First citationHarvey, H. A., Swords, W. E. & Apicella, M. A. (2001). J. Autoimmun. 16, 257–262.  Web of Science CrossRef PubMed CAS
First citationHood, D. W., Makepeace, K., Deadman, M. E., Rest, R. F., Thibault, P., Martin, A., Richards, J. C. & Moxon, E. R. (1999). Mol. Microbiol. 33, 679–692.  Web of Science CrossRef PubMed CAS
First citationHopkins, A. P., Hawkhead, J. A. & Thomas, G. H. (2013). FEMS Microbiol. Lett. 347, 14–22.  Web of Science CrossRef CAS PubMed
First citationJohnston, J. W., Coussens, N. P., Allen, S., Houtman, J. C., Turner, K. H., Zaleski, A., Ramaswamy, S., Gibson, B. W. & Apicella, M. A. (2008). J. Biol. Chem. 283, 855–865.  Web of Science CrossRef PubMed CAS
First citationJones, P. A., Samuels, N. M., Phillips, N. J., Munson, R. S., Bozue, J. A., Arseneau, J. A., Nichols, W. A., Zaleski, A., Gibson, B. W. & Apicella, M. A. (2002). J. Biol. Chem. 277, 14598–14611.  Web of Science CrossRef PubMed CAS
First citationKabsch, W. (2010). Acta Cryst. D66, 125–132.  Web of Science CrossRef CAS IUCr Journals
First citationKapatral, V. et al. (2002). J. Bacteriol. 184, 2005–2018.  Web of Science CrossRef PubMed CAS
First citationKelly, D. J. & Thomas, G. H. (2001). FEMS Microbiol. Rev. 25, 405–424.  CrossRef PubMed CAS
First citationMüller, A., Severi, E., Mulligan, C., Watts, A. G., Kelly, D. J., Wilson, K. S., Wilkinson, A. J. & Thomas, G. H. (2006). J. Biol. Chem. 281, 22212–22222.  Web of Science PubMed
First citationMulligan, C., Geertsma, E. R., Severi, E., Kelly, D. J., Poolman, B. & Thomas, G. H. (2009). Proc. Natl Acad. Sci. USA, 106, 1778–1783.  Web of Science CrossRef PubMed CAS

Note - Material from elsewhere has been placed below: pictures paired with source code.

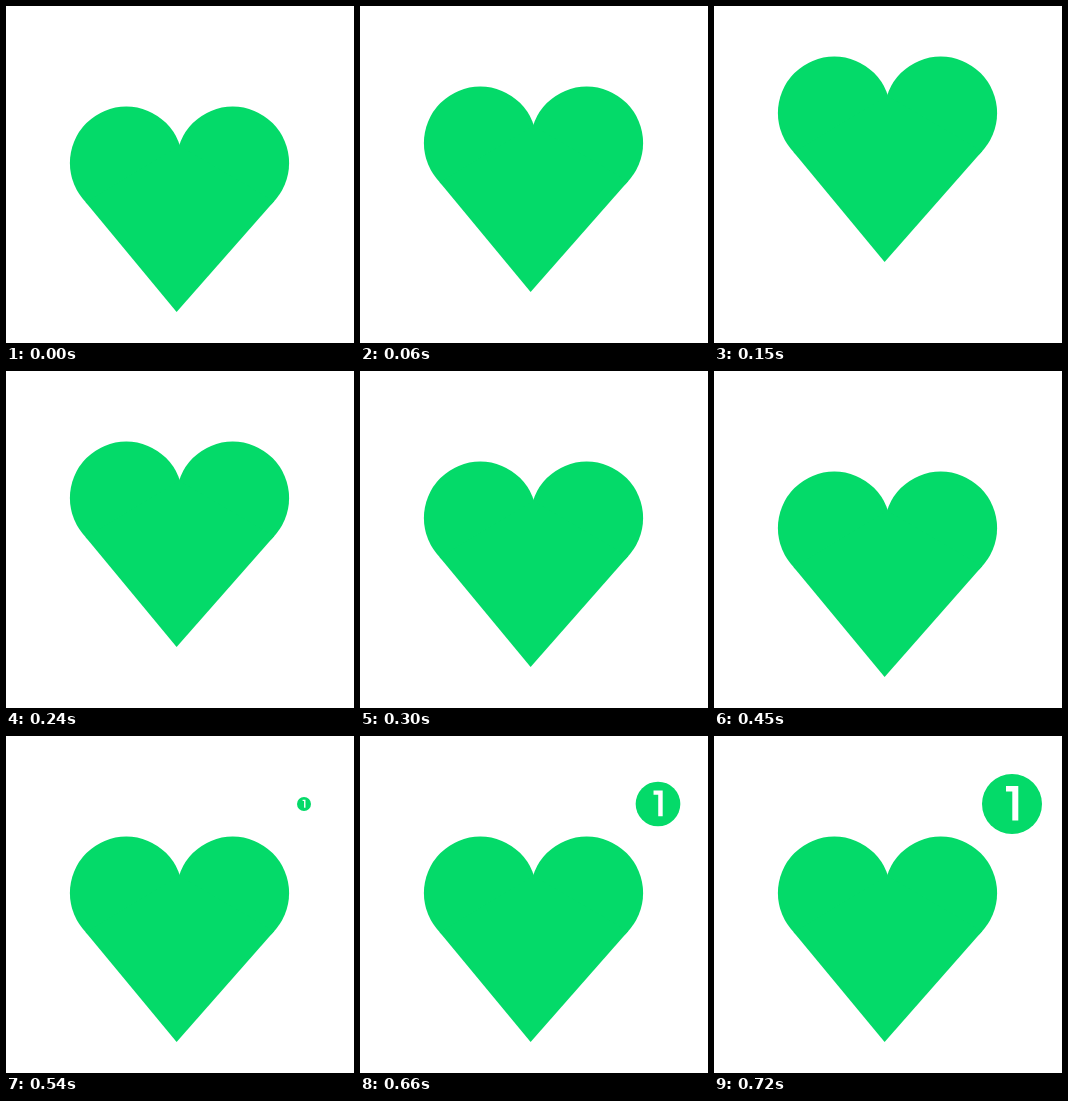
These frames come from a looping animation (348x337 px, 1920 ms). An HTML page with a canvas:

```html
<!DOCTYPE html>
<html lang="en">
<head>
<meta charset="utf-8">
<title>Heart with badge</title>
<style>
  html, body { margin: 0; width: 100%; height: 100%; overflow: hidden; background: #fff; }
  canvas { display: block; }
</style>
</head>
<body>
<canvas id="stage" width="348" height="337" role="img" aria-label="A heart hops and a badge reading 1 pops up"></canvas>
<script>
const ctx = document.getElementById('stage').getContext('2d');
const GREEN = '#04da69';
const LOOP = 1920;
const STEP = 30;

const clamp = v => Math.min(1, Math.max(0, v));
const progress = (t, from, to) => clamp((t - from) / (to - from));

function disc(x, y, r) {
  ctx.beginPath();
  ctx.arc(x, y, r, 0, Math.PI * 2);
  ctx.fill();
}

function polygon(points) {
  ctx.beginPath();
  points.forEach(([x, y]) => ctx.lineTo(x, y));
  ctx.closePath();
  ctx.fill();
}

function drawHeart(lift) {
  ctx.save();
  ctx.translate(0, -lift);
  ctx.fillStyle = GREEN;
  disc(120.3, 157, 56.4);
  disc(226.7, 157, 56.4);
  polygon([[79.5, 196], [173.5, 139.5], [268.3, 195], [170.6, 306]]);
  ctx.restore();
}

function drawBadge(scale) {
  ctx.save();
  ctx.translate(298, 68);
  ctx.scale(scale, scale);
  ctx.fillStyle = GREEN;
  disc(0, 0, 30);
  ctx.fillStyle = '#fff';
  polygon([[-6, -18], [6.3, -18], [6.3, 16.6], [0.3, 16.6], [0.3, -12.4], [-6, -12.4]]);
  ctx.restore();
}

function draw(now) {
  const t = Math.floor((now % LOOP) / STEP) * STEP;
  ctx.fillStyle = '#fff';
  ctx.fillRect(0, 0, 348, 337);
  drawHeart(50 * (progress(t, 0, 150) - progress(t, 180, 330)));
  if (t >= 540) drawBadge(7 / 30 + 23 / 30 * progress(t, 540, 720));
}

const start = performance.now();
function tick() {
  draw(performance.now() - start);
  requestAnimationFrame(tick);
}
tick();
</script>
</body>
</html>
```
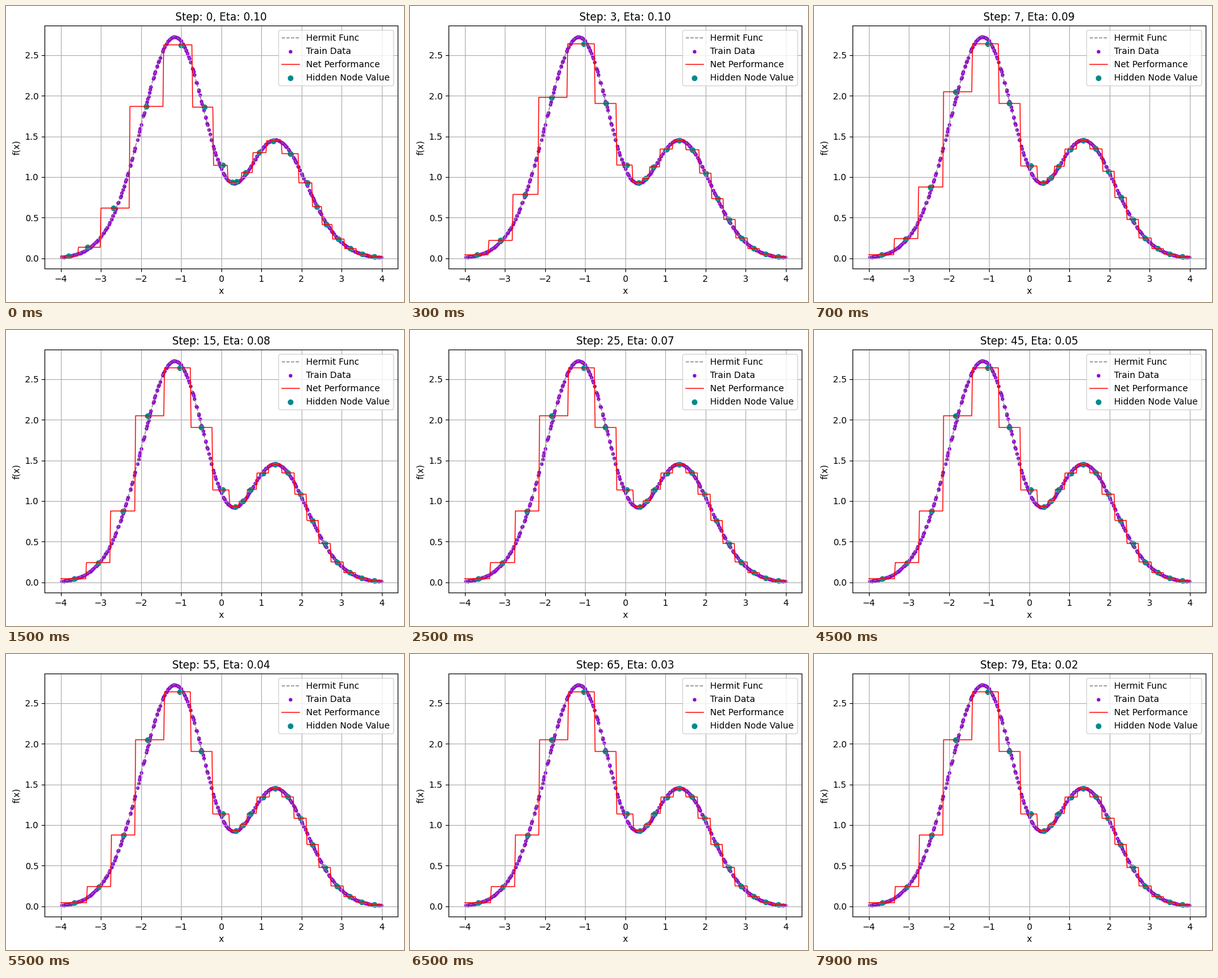
These frames come from a looping animation (630 by 469 pixels, 8000 ms). A matplotlib script:

```python
import numpy as np
import matplotlib.pyplot as plt
from matplotlib.animation import FuncAnimation

W, H, DPI = 630, 469, 100
STEPS, NODES, SAMPLES = 80, 20, 320


def hermit(x):
    return 1.1 * (1 - x + 2 * x**2) * np.exp(-x**2 / 2)


def cells(points, centers):
    return np.abs(points[:, None] - centers).argmin(axis=1)


# Evenly spread samples with jitter
rng = np.random.default_rng(7)
train = np.linspace(-3.98, 3.98, SAMPLES) + rng.uniform(-0.02, 0.02, SAMPLES)
target = hermit(train)
grid = np.linspace(-4, 4, 400)

# Node centers: settled layout, and how far each one starts from it
index = np.arange(NODES)
settled = np.interp(index, [0, 3, 4, 6, 7, 9, 19],
                    [-3.66, -1.83, -1.035, 0.039, 0.362, 0.732, 3.81])
offset = np.interp(index, [0, 1.5, 3.2, 5, 8, 11, 13, 15, 19],
                   [-0.15, -0.36, 0, 0.07, -0.16, -0.05, 0.18, 0.04, 0])


def nodes(step):
    """Centers settle fast, then creep; outputs are the mean of their cell."""
    x = settled + offset * (0.9 * np.exp(-0.6 * step) + 0.1 * np.exp(-step / 22))
    owner = cells(train, x)
    y = np.bincount(owner, target, NODES) / np.bincount(owner, minlength=NODES)
    return x, y


fig = plt.figure(figsize=(W / DPI, H / DPI), dpi=DPI, facecolor="white")
ax = fig.add_axes([61.25 / W, 53 / H, 559 / W, 384.66 / H])
ax.plot(grid, hermit(grid), "--", color="gray", lw=1, label="Hermit Func")
ax.scatter(train, target, s=10, color="darkviolet", label="Train Data")
net_line, = ax.plot(grid, np.zeros_like(grid), color="red", lw=1, label="Net Performance")
dots = ax.scatter(settled, hermit(settled), s=30, color="darkcyan", label="Hidden Node Value")
ax.set(xlim=(-4.4, 4.4), ylim=(-0.1249, 2.8586), xlabel="x", ylabel="f(x)")
ax.grid(True)
ax.legend(loc="upper right")
title = ax.set_title("")


def update(step):
    x, y = nodes(step)
    net_line.set_ydata(y[cells(grid, x)])
    dots.set_offsets(np.column_stack([x, y]))
    title.set_text(f"Step: {step}, Eta: {0.1 * (1 - step / 99):.2f}")
    return net_line, dots, title


anim = FuncAnimation(fig, update, frames=STEPS, interval=100, repeat=True, repeat_delay=0)
plt.show()
```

First citationMulligan, C., Leech, A. P., Kelly, D. J. & Thomas, G. H. (2012). J. Biol. Chem. 287, 3598–3608.  Web of Science CrossRef CAS PubMed
First citationPflugrath, J. W. (1999). Acta Cryst. D55, 1718–1725.  Web of Science CrossRef CAS IUCr Journals
First citationSeveri, E., Hood, D. W. & Thomas, G. H. (2007). Microbiology, 153, 2817–2822.  Web of Science CrossRef PubMed CAS
First citationSeveri, E., Randle, G., Kivlin, P., Whitfield, K., Young, R., Moxon, R., Kelly, D., Hood, D. & Thomas, G. H. (2005). Mol. Microbiol. 58, 1173–1185.  Web of Science CrossRef PubMed CAS
First citationSpiro, R. G. (1960). J. Biol. Chem. 235, 2860–2869.  PubMed CAS Web of Science
First citationSteenbergen, S. M., Lichtensteiger, C. A., Caughlan, R., Garfinkle, J., Fuller, T. E. & Vimr, E. R. (2005). Infect. Immun. 73, 1284–1294.  Web of Science CrossRef PubMed CAS
First citationVarki, A. (1992). Glycobiology, 2, 25–40.  CrossRef PubMed CAS Web of Science
First citationVarki, A. (2009). Glycoconj. J. 26, 231–245.  Web of Science CrossRef PubMed CAS
First citationVistica, J., Dam, J., Balbo, A., Yikilmaz, E., Mariuzza, R. A., Rouault, T. A. & Schuck, P. (2004). Anal. Biochem. 326, 234–256.  Web of Science CrossRef PubMed CAS
First citationWinn, M. D. et al. (2011). Acta Cryst. D67, 235–242.  Web of Science CrossRef CAS IUCr Journals

This is an open-access article distributed under the terms of the Creative Commons Attribution (CC-BY) Licence, which permits unrestricted use, distribution, and reproduction in any medium, provided the original authors and source are cited.

Journal logoSTRUCTURAL
BIOLOGY
ISSN: 2059-7983
Follow Acta Cryst. D
Sign up for e-alerts
Follow Acta Cryst. on Twitter
Follow us on facebook
Sign up for RSS feeds